_Exercise description_
Lines with the string "document" in the data below: report how many there are, and write nothing but the number.

_Given records_
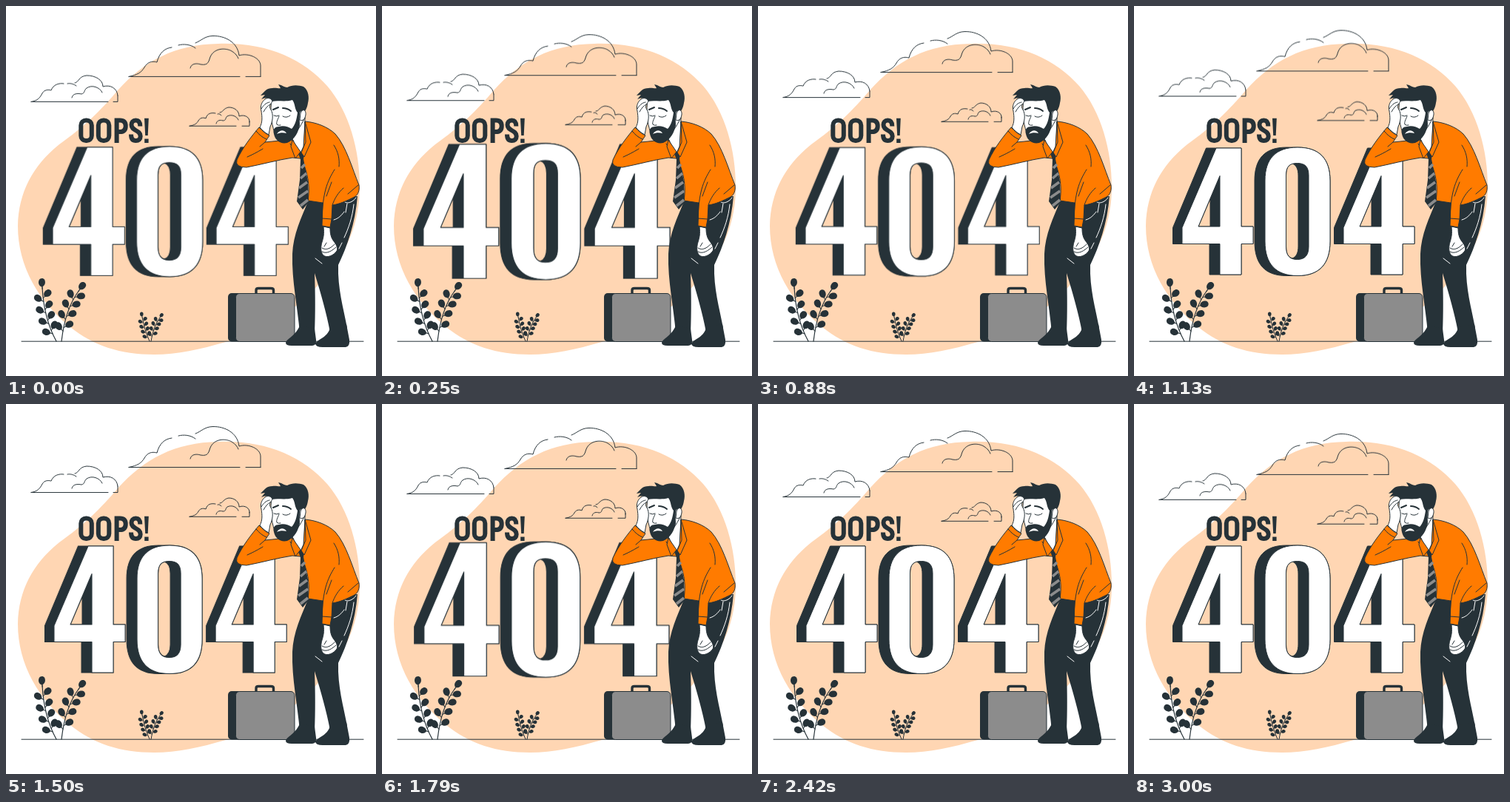
Recreate the animation shown at these times as an HTML page. Size 500 by 500 pixels, loop 3040 ms.

```html
<!DOCTYPE html>
<html lang="en">
<head>
<meta charset="utf-8">
<title>404</title>
<style>
  html, body { margin: 0; width: 100%; height: 100%; overflow: hidden; background: #fff; }
  svg { display: block; width: 100vw; height: 100vh; }
  .line { fill: none; stroke: #263238; stroke-width: 1; stroke-linecap: round; stroke-linejoin: round; }
  .ink { fill: #263238; }
  .skin { fill: #fff; stroke: #263238; stroke-width: 1; stroke-linejoin: round; }
  .shirt { fill: #ff7b00; stroke: #263238; stroke-width: 1; stroke-linejoin: round; }
  .light { fill: none; stroke: #fff; stroke-width: 1; stroke-linecap: round; }
  .bold { fill: none; stroke: #263238; stroke-width: 6; }
  .clouds { animation: drift 3040ms linear -20ms infinite; }
  .digits { transform-origin: 215.7px 277.4px; animation: beat 1520ms linear -20ms infinite; }
  @keyframes drift { 50% { transform: translateY(-10px); } }
  @keyframes beat {
    0%, 30%, 40%, 60%, 100% { transform: scale(1); }
    10%, 50% { transform: scale(1.1); }
  }
</style>
</head>
<body>
<svg viewBox="0 0 500 500" role="img" aria-label="Oops! 404">
  <defs>
    <g id="four">
      <path class="ink" fill-rule="evenodd" stroke="#263238" d="M97.500 192H145V298H161V321.500H145V363H102V321.500H52.500V299.500ZM87 298H103V260.500Z"/>
      <path class="skin" fill-rule="evenodd" d="M111 192H145V298H161V321.500H145V363H116V321.500H65V299.500ZM116 229.500V298H87Z"/>
    </g>
    <g id="leaf">
      <path class="line" d="M0 0H5"/>
      <path class="ink" d="M3 0C4-4.500 9-6 13-4C16-2 16 2 13 4C9 5.500 5 4 3 0Z"/>
    </g>
  </defs>

  <path fill="#ffd6b3" d="M16 297C17 252 36 216 72 187C106 163 128 141 151 114C187 74 228 52 287 51C352 49 401 71 434 108C464 143 478 195 478 244C478 292 462 332 428 370C399 404 354 440 297 454C262 464 232 471 200 471C155 471 118 459 87 434C45 400 16 353 16 297Z"/>

  <g class="clouds line">
    <path d="M166 95.500H316M324 95.500H344M166 95.500C178 93 183 90 187 83C191 76 197 74 204 76C207 64 214 57 224 56M233 53C240 51 250 52 256 57M256 50C264 47 268 41 279 40.500C296 40 313 49 315 67C327 63 345 70 344 82V95.500M249 84C250 78 257 77 263 79C274 81 274 74 276 69C281 57 296 56 305 61C310 64 313 68 314 71"/>
    <path d="M34 129.500H138M145 129.500H151V121M34 129.500C43 128 46 124 49 118C52 113 57 113 61 114C64 106 72 104 78 105M83 105C88 104 92 106 95 108M93 104C99 103 98 95 109 94C121 94 131 100 131 109C141 106 150 111 151 121M89 124C90 118 97 118 102 119C107 118 105 114 109 111C116 106 127 110 130 117"/>
    <path d="M248 162.300H311M319 162.300H329V156M248 162.300C255 161 258 159 260 155C263 150 268 151 270 152C272 145 277 144 283 145M286 146C288 145 290 147 291 148M289 144C293 144 294 138 301 137C309 137 315 142 315 149C323 146 330 151 329 157M284 159C285 154 290 154 293 155C298 155 296 151 299 149C305 146 312 149 314 154"/>
  </g>

  <path class="line" d="M21 453.200H483"/>

  <g class="digits">
    <use href="#four"/>
    <path class="ink" fill-rule="evenodd" stroke="#263238" d="M163 236C163 206 177 191 206 191H221C250 191 265 206 265 236V318C265 349 250 364.500 221 364.500H206C177 364.500 163 349 163 318ZM205.500 229V325C205.500 332 207 339 214 341C220 339 222 332 222 325V229C222 222 220 215 214 213C207 215 205.500 222 205.500 229Z"/>
    <path class="skin" fill-rule="evenodd" d="M177 236C177 206 192 191 221 191S265 206 265 236V318C265 349 250 364.500 221 364.500S177 349 177 318ZM205.500 229V325C205.500 337 210 342.500 220.500 342.500S236 337 236 325V229C236 217 231 212.500 220.500 212.500S205.500 217 205.500 229Z"/>
    <use href="#four" x="218"/>
  </g>

  <g class="bold">
    <rect x="101.300" y="154.500" width="14.500" height="27.500" rx="6.800"/>
    <rect x="124.800" y="154.500" width="14.500" height="27.500" rx="6.800"/>
    <path d="M149.600 185V154.500H154C159.500 154.500 161.700 157.500 161.700 162.200S159.500 170 154 170H149.600"/>
    <path d="M181.300 162.500C181.300 157 179 154.500 175.300 154.500S169.500 157 169.500 160.500C169.500 169 181.700 167.500 181.700 176C181.700 180 179.300 182 175.500 182S169 179.500 169 173.500"/>
  </g>
  <path class="ink" d="M187 151.700H192.800L191.700 175H188.200ZM187.200 179.500H192.600V185H187.200Z"/>

  <g id="plants"></g>

  <g>
    <path fill="none" stroke="#263238" stroke-width="3.400" d="M338 389V384Q338 381.500 341 381.500H358Q361.500 381.500 361.500 384V389"/>
    <rect class="ink" x="300" y="388" width="60" height="65.500" rx="5"/>
    <rect x="310.500" y="388.500" width="79.500" height="65" rx="5" fill="#8c8c8c" stroke="#263238"/>
  </g>

  <g id="man">
    <!-- trousers and shoes -->
    <path class="ink" d="M409 262C399 286 388 309 387 335C386 372 394 405 397 442L417 441C418 416 418 390 417 361C426 390 433 415 438 441L461 435C456 408 448 382 449 350C461 325 472 294 475 257Z"/>
    <path class="ink" d="M397 432C391 446 380 449 378 455Q378 459 386 459H414Q420 458 419 451L417 436ZM438 434C436 447 422 450 418 456Q418 461 428 461H459Q465 460 464 451L460 430Z"/>
    <path class="light" d="M458 265C462 268 470 264 473 259M461 267L459 279M470 268C468 286 463 300 457 313M454 320L450 328M418 341L427 348M443 289C450 287 454 282 457 278"/>

    <!-- tie and body -->
    <path class="skin" d="M388 169L404 151L403 190L397 201L387 184Z"/>
    <path class="shirt" d="M404 156C418 157 435 163 445 173C460 190 468 220 477 242C478 249 476 255 471 258C461 263 450 268 441 269L440 288L438 299L427 297L428 266L408 263C412 238 405 216 396 203L402 190Z"/>
    <path class="line" d="M444 221C434 237 428 252 427 288M441 269C444 260 449 252 456 246M476 242L462 254M427 287L440 288M443 188C449 197 451 207 450 217M440 238L433 257"/>
    <path class="ink" d="M394 196L403 199L402 207L408 237L409 265L401 275L393 264L397 235L398 207Z"/>
    <g stroke="#8c8c8c" stroke-width="3.600">
      <path d="M399 219L404 214M398 233L406 226M396 246L407 238M395 259L408 250M398 270L408 262"/>
    </g>

    <!-- hanging hand -->
    <path class="skin" d="M429 298C430 308 429 313 427 319C425 326 425 333 429 337C434 341 443 337 447 331C449 327 446 322 443 318C439 313 438 307 438 300Z"/>
    <path class="line" d="M427 332C434 336 441 330 446 326M427 327C433 331 439 327 444 322M433 320L430 325"/>

    <!-- raised arm and collar -->
    <path class="shirt" d="M342 164C347 169 351 173 356 175L350 184C362 183 375 181 388 181L398 206L387 205C367 208 346 214 325 218Q309 218 312 208C320 191 331 177 342 164Z"/>
    <path class="line" d="M338 169C342 174 347 178 352 180M350 184L343 190M384 186L391 198M326 204C335 200 342 196 347 193"/>
    <path class="shirt" d="M387 181L398 197L391 206L385 190ZM404 156L405 184L399 198L403 204L412 184Z"/>

    <!-- head -->
    <path class="skin" d="M359 125C357 142 358 157 363 171Q369 184 381 181C391 175 398 162 404 151L401 126Z"/>
    <path class="ink" d="M344 121C350 115 352 111 360 111C365 110 369 112 371 111L368 106C374 107 376 110 380 110C387 106 396 107 402 109C409 114 410 124 408 131C407 138 404 143 401 146L398 142C396 147 397 155 397 161C395 170 391 180 380 185C371 187 364 182 362 173C360 166 364 163 369 163C375 161 381 163 386 166C391 161 393 152 394 144C390 140 391 132 387 127C377 130 368 127 359 129C354 123 349 124 345 126L350 120Z"/>
    <path class="skin" d="M398 145C400 138 406 140 405 147C404 153 401 156 397 154Z"/>
    <path fill="#fff" d="M366 173C370 167 376 167 379 172C375 171 370 171 366 173Z"/>
    <path class="line" d="M362 148Q366 150 369 148M374 149Q379 152 384 148M369 149C367 154 365 157 366 160Q368 162 371 161"/>
    <path class="line" style="stroke-width:2" d="M361 140L368 137M374 138Q380 138 385 142"/>

    <!-- raised hand -->
    <path class="skin" d="M343 164C347 157 346 149 345 142C343 135 346 129 350 126C354 123 359 125 360 129C357 133 355 136 358 140C362 147 360 157 357 163L355 174C350 171 346 168 343 164Z"/>
    <path class="line" d="M345 139C348 134 351 131 356 130M348 143C351 138 353 135 357 133"/>
  </g>
</svg>
<script>
  const plants = document.getElementById('plants');
  const add = (tag, attrs) => {
    const el = document.createElementNS('http://www.w3.org/2000/svg', tag);
    for (const key in attrs) el.setAttribute(key, attrs[key]);
    plants.append(el);
  };

  // A curved stem from a to c (bent towards b) with alternating leaf pairs
  function sprig(a, b, c, pairs, size, width) {
    const at = (t, i) => (1 - t) ** 2 * a[i] + 2 * t * (1 - t) * b[i] + t * t * c[i];
    const slope = (t, i) => 2 * (1 - t) * (b[i] - a[i]) + 2 * t * (c[i] - b[i]);
    const leaf = (t, turn) => {
      const angle = Math.atan2(slope(t, 1), slope(t, 0)) * 180 / Math.PI + turn;
      add('use', { href: '#leaf', transform:
        `translate(${at(t, 0)} ${at(t, 1)}) rotate(${angle}) scale(${size})` });
    };
    add('path', { class: 'line', style: `stroke-width:${width}`, d: `M${a}Q${b} ${c}` });
    for (let i = 0; i < pairs; i++) {
      const t = 0.16 + 0.8 * i / pairs;
      leaf(t, -50);
      leaf(t + 0.06, 50);
    }
    leaf(0.97, 0);
  }

  sprig([68, 453], [51, 422], [49, 380], 4, 0.95, 1.2);
  sprig([75, 453], [80, 409], [99, 384], 4, 0.95, 1.2);
  sprig([194, 453], [187, 438], [184, 420], 4, 0.5, 1);
  sprig([196, 453], [199, 433], [208, 421], 4, 0.5, 1);
</script>
</body>
</html>
```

_Written response_
2